#PicFrame adventures in raw fiber

And then after many months, the sheep were sheared, and I ended up with all four fleeces (!)  Right off the sheep, so I've now moved as far down the fiber food chain as is possible without raising the sheep myself.

Four fleeces, right from the sheep. First step is skirting them.

First, the fleeces had to be skirted and washed.  Skirting is where you cut off all the undesirable stuff around the edges (don't ask), and pick out all the short bits of fleece.  I will say the gray sheep was the pigpen of the bunch.

The gray fleece done.
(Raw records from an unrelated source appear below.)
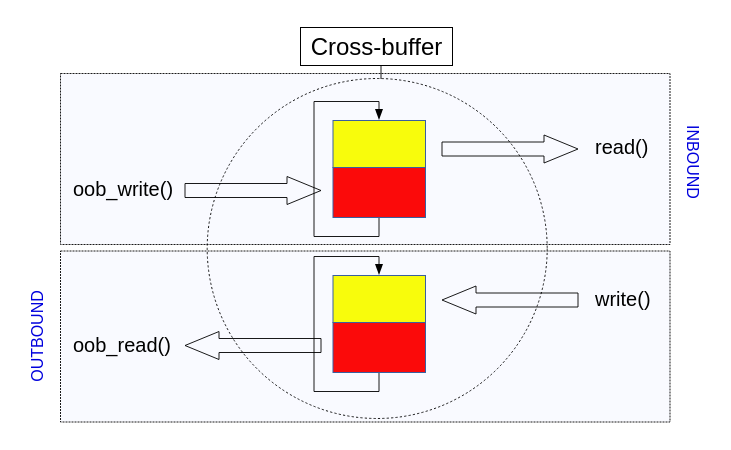
<!DOCTYPE html>
<html lang="en">
<head>
<meta charset="utf-8">
<title>Cross-buffer diagram</title>
<style>
:root {
  --ink: #000;
  --panel: #f9faff;
  --side: #00d;
  --yellow: #f8fc0c;
  --red: #fb0a0a;
  --edge: #3a5f9f;
}
* { box-sizing: border-box; }
body { margin: 0; background: #fff; overflow: hidden; }
.diagram {
  position: relative;
  width: 731px;
  height: 450px;
  overflow: hidden;
  background: #fff;
  color: var(--ink);
  font: 20px/24px "Liberation Sans", Arial, sans-serif;
}
.wiring { position: absolute; inset: 0; display: block; }
.panel { fill: var(--panel); stroke: var(--ink); stroke-width: 0.9; stroke-dasharray: 2 1; }
.wire { fill: none; stroke: var(--ink); stroke-width: 0.9; }
.scope { fill: none; stroke: var(--ink); stroke-width: 0.9; stroke-dasharray: 2.2 2.2; }
.half { stroke: var(--edge); stroke-width: 1; }
.free { fill: var(--yellow); }
.used { fill: var(--red); }
.title {
  position: absolute;
  left: 300px;
  top: 27px;
  width: 153px;
  height: 39px;
  display: flex;
  align-items: center;
  justify-content: center;
  border: 1px solid var(--ink);
  background: #fff;
  font-size: 24px;
}
.call { position: absolute; white-space: nowrap; }
.oob-write { left: 73px; top: 177px; }
.oob-read { left: 73px; top: 333px; }
.read { left: 595px; top: 135px; }
.write { left: 595px; top: 287px; }
.side {
  position: absolute;
  width: 100px;
  height: 20px;
  color: var(--side);
  font-size: 16px;
  line-height: 20px;
  text-align: center;
}
.inbound { left: 642px; top: 152px; transform: rotate(90deg); }
.outbound { left: -12px; top: 326px; transform: rotate(-90deg); }
</style>
</head>
<body>
<main class="diagram">
  <svg class="wiring" width="731" height="450" viewBox="0 0 731 450" aria-hidden="true">
    <defs>
      <g id="buffer">
        <path class="wire" d="M379 218V236.5H314V101.5H379V110"/>
        <path d="M375 109H383L379 120Z"/>
        <rect class="half free" x="333" y="120.5" width="92.5" height="47"/>
        <rect class="half used" x="333" y="167.5" width="92.5" height="50"/>
      </g>
      <path id="arrow" class="wire" d="M0 -7H102V-14L136 0L102 14V7H0Z"/>
    </defs>
    <rect class="panel" x="60.5" y="73.5" width="609.5" height="171"/>
    <rect class="panel" x="60.5" y="251" width="609.5" height="171"/>
    <use href="#buffer"/>
    <use href="#buffer" y="155"/>
    <use href="#arrow" x="185" y="190.5"/>
    <use href="#arrow" x="442" y="149"/>
    <use href="#arrow" transform="translate(578 300) scale(-1 1)"/>
    <use href="#arrow" transform="translate(321 345.5) scale(-1 1)"/>
    <circle class="scope" cx="377.2" cy="248.5" r="170"/>
    <line class="wire" x1="381" y1="66" x2="381" y2="79"/>
  </svg>
  <div class="title">Cross-buffer</div>
  <span class="call oob-write">oob_write()</span>
  <span class="call read">read()</span>
  <span class="call oob-read">oob_read()</span>
  <span class="call write">write()</span>
  <span class="side inbound">INBOUND</span>
  <span class="side outbound">OUTBOUND</span>
</main>
</body>
</html>
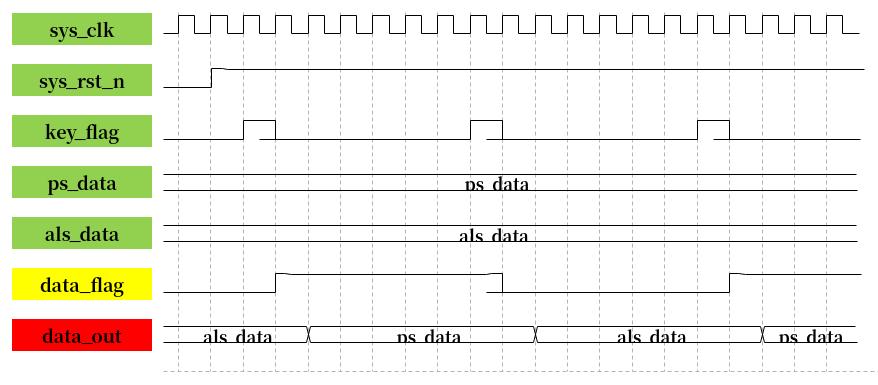
<!DOCTYPE html>
<html lang="en">
<head>
<meta charset="utf-8">
<title>Signal timing diagram</title>
<style>
:root {
  --paper: #ffffff;
  --ink: #000000;
  --guide: #b4b4b4;
  --input: #92d050;
  --flag: #ffff00;
  --output: #ff0000;
}
* { box-sizing: border-box; margin: 0; padding: 0; }
body { width: 878px; height: 385px; overflow: hidden; background: var(--paper); }
.timing {
  display: grid;
  grid-template-columns: 152px 726px;
  width: 878px;
  height: 385px;
  color: var(--ink);
  font: 700 18px/32px "Noto Serif CJK JP", "Noto Serif", serif;
}
.signals {
  display: flex;
  flex-direction: column;
  gap: 19px;
  padding: 13px 0 0 12px;
  list-style: none;
}
.signal { height: 32px; background: var(--input); text-align: center; white-space: nowrap; }
.signal.flag { background: var(--flag); }
.signal.output { background: var(--output); }
.waves { display: block; }
.guides { stroke: var(--guide); stroke-width: 1; stroke-dasharray: 4 3; fill: none; }
.traces { stroke: var(--ink); stroke-width: 1; fill: none; }
.values { fill: var(--ink); text-anchor: middle; }
</style>
</head>
<body>
<main class="timing">
  <ul class="signals">
    <li class="signal">sys_clk</li>
    <li class="signal">sys_rst_n</li>
    <li class="signal">key_flag</li>
    <li class="signal">ps_data</li>
    <li class="signal">als_data</li>
    <li class="signal flag">data_flag</li>
    <li class="signal output">data_out</li>
  </ul>
  <svg class="waves" width="726" height="385" viewBox="152 0 726 385" role="img" aria-label="Waveforms of the seven signals">
    <defs>
      <clipPath id="ps-bus"><rect x="163" y="174" width="696" height="16"/></clipPath>
      <clipPath id="als-bus"><rect x="163" y="225" width="696" height="16"/></clipPath>
      <clipPath id="out-bus"><rect x="163" y="326" width="696" height="16"/></clipPath>
      <path id="switch" d="M-2 326L2 342M2 326L-2 342"/>
    </defs>

    <g class="guides" transform="translate(.5 .5)">
      <path d="M178 12V371M210 12V371M243 12V371M275 12V371M308 12V371M340 12V371M372 12V371M405 12V371M437 12V371M470 12V371M502 12V371M535 12V371M567 12V371M599 12V371M632 12V371M664 12V371M697 12V371M729 12V371M762 12V371M794 12V371M826 12V371"/>
      <path d="M163 371H878"/>
    </g>

    <g class="traces" transform="translate(.5 .5)">
      <path id="clock" d="M163 33H178V15H194V33H210V15H227V33H243V15H259V33H275V15H291V33H308V15H324V33H340V15H356V33H372V15H389V33H405V15H421V33H437V15H453V33H470V15H486V33H502V15H518V33H535V15H551V33H567V15H583V33H599V15H616V33H632V15H648V33H664V15H680V33H697V15H713V33H729V15H745V33H762V15H778V33H794V15H810V33H826V15H842V33H859"/>
      <path id="reset" d="M163 87H211V68H222L227 69H864"/>
      <path id="key" d="M163 139H243V120H275V139M259 139H470V120H502V139M486 139H697V120H729V139M713 139H860"/>
      <path id="ps" d="M163 174H856M163 190H857"/>
      <path id="als" d="M163 225H856M163 241H857"/>
      <path id="flag" d="M163 292H275V273H284L291 274H486L491 273H502V292M486 292H729V273H738L745 274H861"/>
      <path id="out" d="M163 326H306M310 326H533M537 326H760M764 326H855M163 342H306M310 342H533M537 342H760M764 342H857"/>
      <use href="#switch" x="308"/>
      <use href="#switch" x="535"/>
      <use href="#switch" x="762"/>
    </g>

    <g class="values">
      <g clip-path="url(#ps-bus)">
        <text x="497" y="191" textLength="65" lengthAdjust="spacingAndGlyphs">ps_data</text>
      </g>
      <g clip-path="url(#als-bus)">
        <text x="494" y="243" textLength="70" lengthAdjust="spacingAndGlyphs">als_data</text>
      </g>
      <g clip-path="url(#out-bus)">
        <text x="238" y="344" textLength="70" lengthAdjust="spacingAndGlyphs">als_data</text>
        <text x="429" y="344" textLength="65" lengthAdjust="spacingAndGlyphs">ps_data</text>
        <text x="652" y="344" textLength="70" lengthAdjust="spacingAndGlyphs">als_data</text>
        <text x="811" y="344" textLength="65" lengthAdjust="spacingAndGlyphs">ps_data</text>
      </g>
    </g>
  </svg>
</main>
</body>
</html>
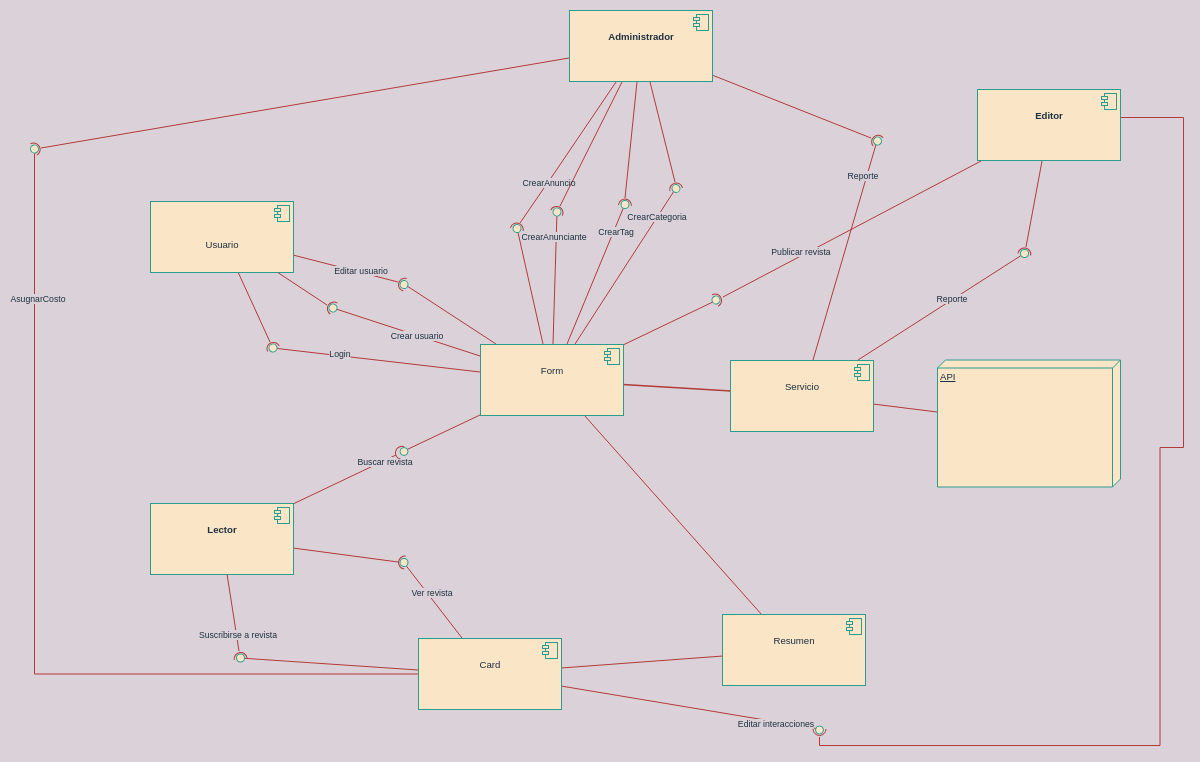
<!DOCTYPE html>
<html lang="es">
<head>
<meta charset="utf-8">
<title>Diagrama de componentes</title>
<style>
:root {
  --paper: #dbd2d9;
  --box: #fae5c7;
  --edge: #2a9d8f;
  --wire: #b23a3a;
  --ink: #1d3140;
}
* { box-sizing: border-box; margin: 0; }
body { width: 1200px; height: 762px; overflow: hidden; background: var(--paper); }
.diagram {
  position: relative; width: 1200px; height: 762px; overflow: hidden;
  background: var(--paper); color: var(--ink);
  font: 9.6px/12px "Liberation Sans", Arial, sans-serif;
}
.layer { position: absolute; inset: 0; }
.wires { fill: none; stroke: var(--wire); stroke-width: 1; }
.socket { fill: none; stroke: var(--wire); stroke-width: 1; }
.ball { fill: var(--box); stroke: var(--edge); stroke-width: 1; }
.component {
  position: absolute; left: var(--x); top: var(--y);
  width: 144px; height: 72px; padding-top: 20px;
  background: var(--box); border: 1px solid var(--edge); text-align: center;
}
.component h2 { font: inherit; }
.component.actor h2 { font-weight: 700; }
.component.low { padding-top: 37px; }
.icon {
  position: absolute; right: 2px; top: 2px; width: 18px; height: 18px;
  fill: var(--box); stroke: var(--edge); stroke-width: 1;
}
.label {
  position: absolute; left: var(--x); top: var(--y);
  transform: translate(-50%, -50%);
  background: var(--paper); font-size: 8.7px; line-height: 10px; white-space: nowrap;
}
.label.clear { background: none; }
.node-shape { fill: var(--box); stroke: var(--edge); stroke-width: 1; }
.node-title { position: absolute; left: 940px; top: 371px; text-decoration: underline; }
</style>
</head>
<body>
<main class="diagram">
  <svg class="layer" width="1200" height="762" viewBox="0 0 1200 762" aria-hidden="true">
    <defs>
      <path id="socket" class="socket" d="M-6.5 1A6.5 6.5 0 0 1 6.5 1"/>
      <circle id="ball" class="ball" r="4"/>
      <g id="joint"><use href="#socket"/><use href="#ball"/></g>
      <g id="component-icon">
        <rect x="4.5" y="1.5" width="12" height="16"/>
        <rect x="1.5" y="4.5" width="6" height="3"/>
        <rect x="1.5" y="10.5" width="6" height="3"/>
      </g>
    </defs>
    <g class="wires">
      <g id="administrador-wires">
        <path d="M569 58L41 148M34.5 149V674H418"/>
        <path d="M616 82L551 178M544 188L520 223M517 228L543 344"/>
        <path d="M622 82L560 206M557 212L553 344"/>
        <path d="M637 82L625 198M625 204L567 344"/>
        <path d="M650 82L675 182M676 188L575 344"/>
        <path d="M712 75L871 138M877 141L813 360"/>
      </g>
      <g id="editor-wires">
        <path d="M981 161L723 297M717 300L623 345"/>
        <path d="M1042 161L1026 247M1025 253L858 360"/>
        <path d="M1120 117.5H1183.5V447.5H1160V745.5H819.5V737"/>
        <path d="M561 686L819 729"/>
      </g>
      <g id="usuario-wires">
        <path d="M293 255L398 282M404 284L496 344"/>
        <path d="M277 272L327 305M333 308L480 356"/>
        <path d="M238 272L270 342M273 348L480 372"/>
      </g>
      <g id="lector-wires">
        <path d="M293 504L396 455M404 451L480 415"/>
        <path d="M293 548L398 562M404 563L462 638"/>
        <path d="M227 574L239 651M240 658L418 670"/>
      </g>
      <g id="service-wires">
        <path d="M623 384.5L731 391" stroke-width="1.4"/>
        <path d="M873 404L937 412"/>
        <path d="M584 415L762 615"/>
        <path d="M561 668L723 656"/>
      </g>
    </g>
  </svg>

  <span class="label" style="--x:38px;--y:299px">AsugnarCosto</span>
  <span class="label clear" style="--x:549px;--y:183px">CrearAnuncio</span>
  <span class="label" style="--x:554px;--y:237px">CrearAnunciante</span>
  <span class="label" style="--x:616px;--y:232px">CrearTag</span>
  <span class="label" style="--x:657px;--y:217px">CrearCategoria</span>
  <span class="label" style="--x:863px;--y:176px">Reporte</span>
  <span class="label" style="--x:801px;--y:252px">Publicar revista</span>
  <span class="label" style="--x:952px;--y:299px">Reporte</span>
  <span class="label" style="--x:361px;--y:271px">Editar usuario</span>
  <span class="label" style="--x:417px;--y:336px">Crear usuario</span>
  <span class="label" style="--x:340px;--y:354px">Login</span>
  <span class="label" style="--x:385px;--y:462px">Buscar revista</span>
  <span class="label" style="--x:432px;--y:593px">Ver revista</span>
  <span class="label" style="--x:238px;--y:635px">Suscribirse a revista</span>
  <span class="label" style="--x:776px;--y:724px">Editar interacciones</span>

  <svg class="layer" width="1200" height="762" viewBox="0 0 1200 762" aria-hidden="true">
    <g id="interfaces">
      <use href="#joint" transform="translate(34.5 149) rotate(60)"/>
      <use href="#joint" transform="translate(517 228.5) rotate(15)"/>
      <use href="#joint" transform="translate(557 212) rotate(26)"/>
      <use href="#joint" transform="translate(625 204.5) rotate(5)"/>
      <use href="#joint" transform="translate(676 188.5) rotate(-14)"/>
      <use href="#joint" transform="translate(877.5 141) rotate(-40)"/>
      <use href="#joint" transform="translate(716 300) rotate(62)"/>
      <use href="#joint" transform="translate(1024.5 253.5) rotate(9)"/>
      <use href="#joint" transform="translate(404 284.5) rotate(-75)"/>
      <use href="#joint" transform="translate(333 308) rotate(-57)"/>
      <use href="#joint" transform="translate(273 348) rotate(-25)"/>
      <use href="#socket" transform="translate(401 452.5) rotate(-70)"/>
      <use href="#ball" x="404" y="451.5"/>
      <use href="#joint" transform="translate(404 562.5) rotate(-83)"/>
      <use href="#joint" transform="translate(240.5 658) rotate(-9)"/>
      <use href="#joint" transform="translate(819.5 730) rotate(180)"/>
    </g>
    <g id="api-node" class="node-shape">
      <path d="M937.5 368L945.5 360H1120.5V479L1112.5 487H937.5Z"/>
      <path d="M937.5 368H1112.5V487M1112.5 368L1120.5 360" fill="none"/>
    </g>
  </svg>
  <h2 class="node-title" style="font-size:9.6px;font-weight:400">API</h2>

  <section class="component actor" style="--x:569px;--y:10px"><h2>Administrador</h2><svg class="icon"><use href="#component-icon"/></svg></section>
  <section class="component actor" style="--x:977px;--y:89px"><h2>Editor</h2><svg class="icon"><use href="#component-icon"/></svg></section>
  <section class="component low" style="--x:150px;--y:201px"><h2>Usuario</h2><svg class="icon"><use href="#component-icon"/></svg></section>
  <section class="component" style="--x:480px;--y:344px"><h2>Form</h2><svg class="icon"><use href="#component-icon"/></svg></section>
  <section class="component" style="--x:730px;--y:360px"><h2>Servicio</h2><svg class="icon"><use href="#component-icon"/></svg></section>
  <section class="component actor" style="--x:150px;--y:503px"><h2>Lector</h2><svg class="icon"><use href="#component-icon"/></svg></section>
  <section class="component" style="--x:418px;--y:638px"><h2>Card</h2><svg class="icon"><use href="#component-icon"/></svg></section>
  <section class="component" style="--x:722px;--y:614px"><h2>Resumen</h2><svg class="icon"><use href="#component-icon"/></svg></section>
</main>
</body>
</html>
At least this step.

Washing.  Hmm.  Consulting the internets, it seemed that I should have kept my top-loader washer.  Oh well, there's always the bathtub.  Bought some big mesh laundry bags, and put half a fleece in each.  Soaked the fleece without soap for awhile.  That is a lot of dirt.  Then two soaks/rinses with liquid dish soap.  The dirt from the gray fleece seemed endless.  Hence the drowning wookie comment.

Gray fleece getting initial soaking w/o soap

Now, how to dry it?  Turns out, we have a big screen from the just-replaced screen door - lay that over a couple of chairs outside, and it makes an expedient drying rack.

Drying fleece - repurposing a screen door

Three fleeces down, one more to wash and dry.  Then lots of flicking, picking out grass, and on to carding.  I will likely cut off the bleached/stained fleece first.  Stay tuned.

black fleece, skirted